Obviously, a snowmobile safety course will help you ride more confidently. So how is that advice much of a bonus? Well, it’s not. The bonus part comes when you snag a snowmobile insurance discount for being such a responsible rider!

Grab a snowmobile insurance quote to see if you qualify. And, if you have snowmobile safety tips of your own, share them in the comments below.

Related links

Your snowmobile can handle winter, but can your car? Find out how to winterize your ride so you’re ready for snow and ice.

Check out 7 tips for protecting your motorcycle this winter.

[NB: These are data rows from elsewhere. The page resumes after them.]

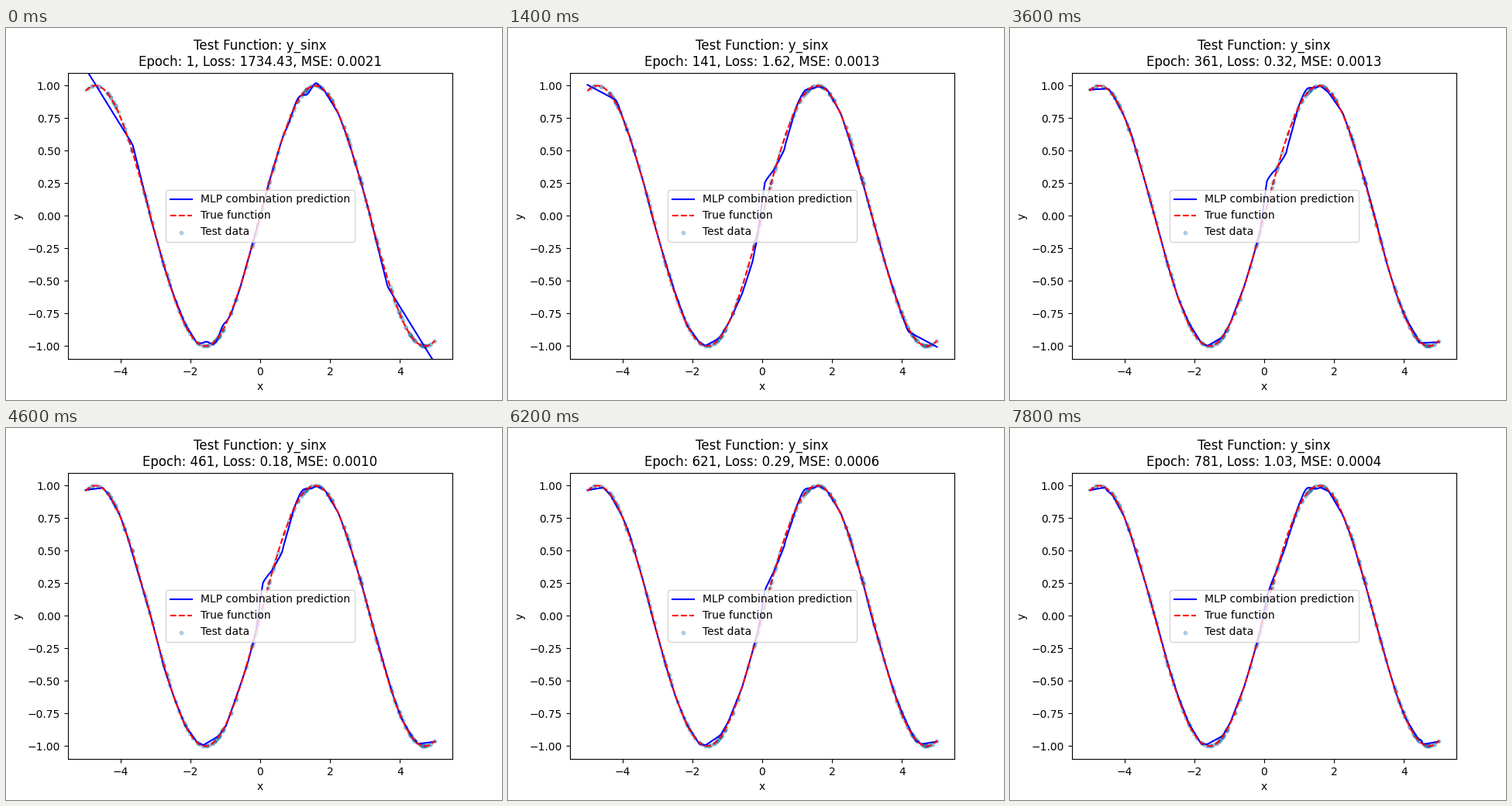
Write a matplotlib script that moves like this. It is 640 px wide and 480 px high and loops after 8 s.

```python
import numpy as np
import matplotlib.pyplot as plt
from matplotlib.animation import FuncAnimation

FRAMES, STEP_MS, EPOCHS = 40, 200, 20

# Measured checkpoints of the training run.
steps = [0, 7, 11, 18, 27, 35, 39]
losses = [1734.43, 1.62, 1.34, 0.32, 0.12, 0.64, 1.03]
errors = [0.0021, 0.0013, 0.0021, 0.0013, 0.0007, 0.0004, 0.0004]
jumps = [0, 0.18, 0.26, 0.2, 0.16, 0.09, 0.08]

rng = np.random.default_rng(4)
x = np.linspace(-5, 5, 200)
dots = np.sort(rng.uniform(-5, 5, 200))
knots = np.linspace(-5, 5, 33)
knots[1:-1] += rng.uniform(-0.08, 0.08, 31)
noise = rng.normal(0, 0.007, (FRAMES, knots.size))


def fade(step, span):
    return np.exp(-step / span)


def bend(at, height):
    """Piecewise linear bump that is zero outside its ends."""
    return np.interp(x, at, height)


def middle(step):
    """Jump at zero, the sag before it and the shoulder after it."""
    jump = np.interp(step, steps, jumps)
    sag = 0.1 * np.exp(-((step - 9) / 5) ** 2)
    shoulder = 0.055 * (1 - fade(step, 10))
    return (jump * bend([-0.12, 0.08, 0.32, 0.62, 1], [0, 1, 0.2, -0.48, 0])
            - sag * bend([-1, -0.27, -0.08], [0, 1, 0])
            + shoulder * bend([0.85, 1.15, 1.5], [0, 1, 0]))


def ripple(step):
    """Early overfitting around both inner crests."""
    r = np.abs(x)
    envelope = np.exp(-((r - 1.2) / 0.45) ** 2)
    return 0.035 * fade(step, 3) * envelope * np.cos(11.2 * (r - 1.06))


def add_tails(y, step):
    """Both ends run straight, and the straight part shrinks with training."""
    start = 4.55 - 0.9 * fade(step, 8)
    join = start - 0.5 * fade(step, 10)
    heights = [-np.sin(join),
               -np.sin(start) + 0.06 * fade(step, 10),
               0.965 + 0.168 * fade(step, 5)]
    r = np.abs(x)
    tail = -np.sign(x) * np.interp(r, [join, start, 5], heights)
    return np.where(r > join, tail, y)


def predict(step):
    y = np.interp(x, knots, np.sin(knots) + noise[step])
    return add_tails(y + middle(step) + ripple(step), step)


fig, ax = plt.subplots(figsize=(6.4, 4.8), dpi=100)
fit_line, = ax.plot(x, predict(0), color="blue",
                    label="MLP combination prediction")
ax.plot(x, np.sin(x), color="red", ls="--", label="True function")
ax.scatter(dots, np.sin(dots), s=10, alpha=0.3, label="Test data")
ax.set(xlim=(-5.5, 5.5), ylim=(-1.1, 1.1), xlabel="x", ylabel="y")
ax.legend(loc="center")
title = ax.set_title("")


def draw(step):
    epoch = 1 + EPOCHS * step
    fit_line.set_ydata(predict(step))
    # Loss falls as a power of the epoch between checkpoints.
    loss = np.exp(np.interp(np.log(epoch),
                            np.log(1 + EPOCHS * np.array(steps)),
                            np.log(losses)))
    mse = np.interp(step, steps, errors)
    title.set_text("Test Function: y_sinx\n"
                   f"Epoch: {epoch}, Loss: {loss:.2f}, MSE: {mse:.4f}")
    return fit_line, title


anim = FuncAnimation(fig, draw, frames=FRAMES, interval=STEP_MS,
                     repeat=True, repeat_delay=0)
plt.show()
```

Must-Read Holiday Safety Tips for Your Home

Nothing sets the holiday mood like twinkling lights, flickering candles, and a tree with all the trimmings. But, if you’re not careful, those twinkles can turn into dangerous blazes. According to the U.S. Fire Administration (USFA), home fires involving Christmas trees and holiday lights result in roughly $25.2 million in direct property damage each year.

But don’t despair — you can enjoy your adornments and stay safe too. Here are some easy-to-follow holiday safety tips to help you spread cheer the smart way.

Holiday safety tips

Christmas trees

Christmas trees cause hundreds of holiday fires. The reason? A dry tree makes for perfect kindling.

Here’s how you can keep your tree fresh.

Select a recently cut tree: 

  • Look for needles that are green and bendable and a trunk that’s sticky and sappy.
  • Avoid trees with brown needles or needles that break easily.
  • Check the freshness by standing the tree upright and bouncing it on its trunk. If the tree is freshly cut, only a few needles will fall.

Once you bring the tree home:

  • Choose an appropriate location for it away from heat sources like fireplaces, heating vents, or space heaters.
  • Cut the base of the trunk immediately before placing it in the tree stand to help it absorb water. (And never leave a tree standing in its temporary wooden stand.)
  • Check the water levels daily and replace water as needed.
  • Keep your tree for only 2 to 3 weeks to avoid having it dry out. When you’re ready to dispose of the tree, check with your local waste services department to find out where to take it. (Many cities offer recycling as an option, and some will pick it up curbside).

Holiday lights and candles

According to the USFA, electrical fires are most common in December and January.

To safely decorate your home or tree:

  • Use ultra-violet (UV) lights approved by a testing laboratory.
  • Make sure the light bulb wattage matches the cord’s requirements.
  • Inspect all indoor and outdoor lights before hanging.
  • Replace any lights that have frayed cords, exposed wires, and broken or cracked sockets.
  • Never use a light strand with an empty socket.
  • Limit the connected light strands to 3. Connecting more strands of lights may overwork the outlet.
  • Check wires regularly for hot spots. If you feel a hot spot, unplug the cord immediately.
  • Don’t lay electrical cords under rugs or in high-traffic areas.
  • Ensure all electrical cords and outlets are unobstructed by curtains, clothes, and other decorations.
  • Never leave the lights on unattended. Unplug them before you leave the house and when you go to bed.

To minimize the dangers of candles:

  • Consider using battery-operated candles that don’t require a lit flame.
  • Place candles in stable and appropriately sized holders that are made of metal, glass, or ceramic.
  • Don’t place anything that can burn within 12 inches of a candle.
  • Avoid placing candles in high-traffic areas, within reach of children or pets, in the bedroom, near or on a Christmas tree, below curtains, in window areas, on bookshelves, or near medical oxygen.
  • Double-check that your smoke alarms work and review your family’s emergency plan.
  • Never leave burning candles unattended. Blow them out after use and before you go to bed.

With these tips in tow, you can deck the halls to your heart’s content. One final tip: for added peace of mind this holiday season, make sure you have a homeowners or renters policy that has your back.

Do you have an additional holiday safety tip? Leave a comment below.

Special thanks to our guest writer Darcie Connell of You can follow her travels on Facebook, Twitter, and Google.

Related links

6 reasons it pays to winterize your home
5 holiday home security myths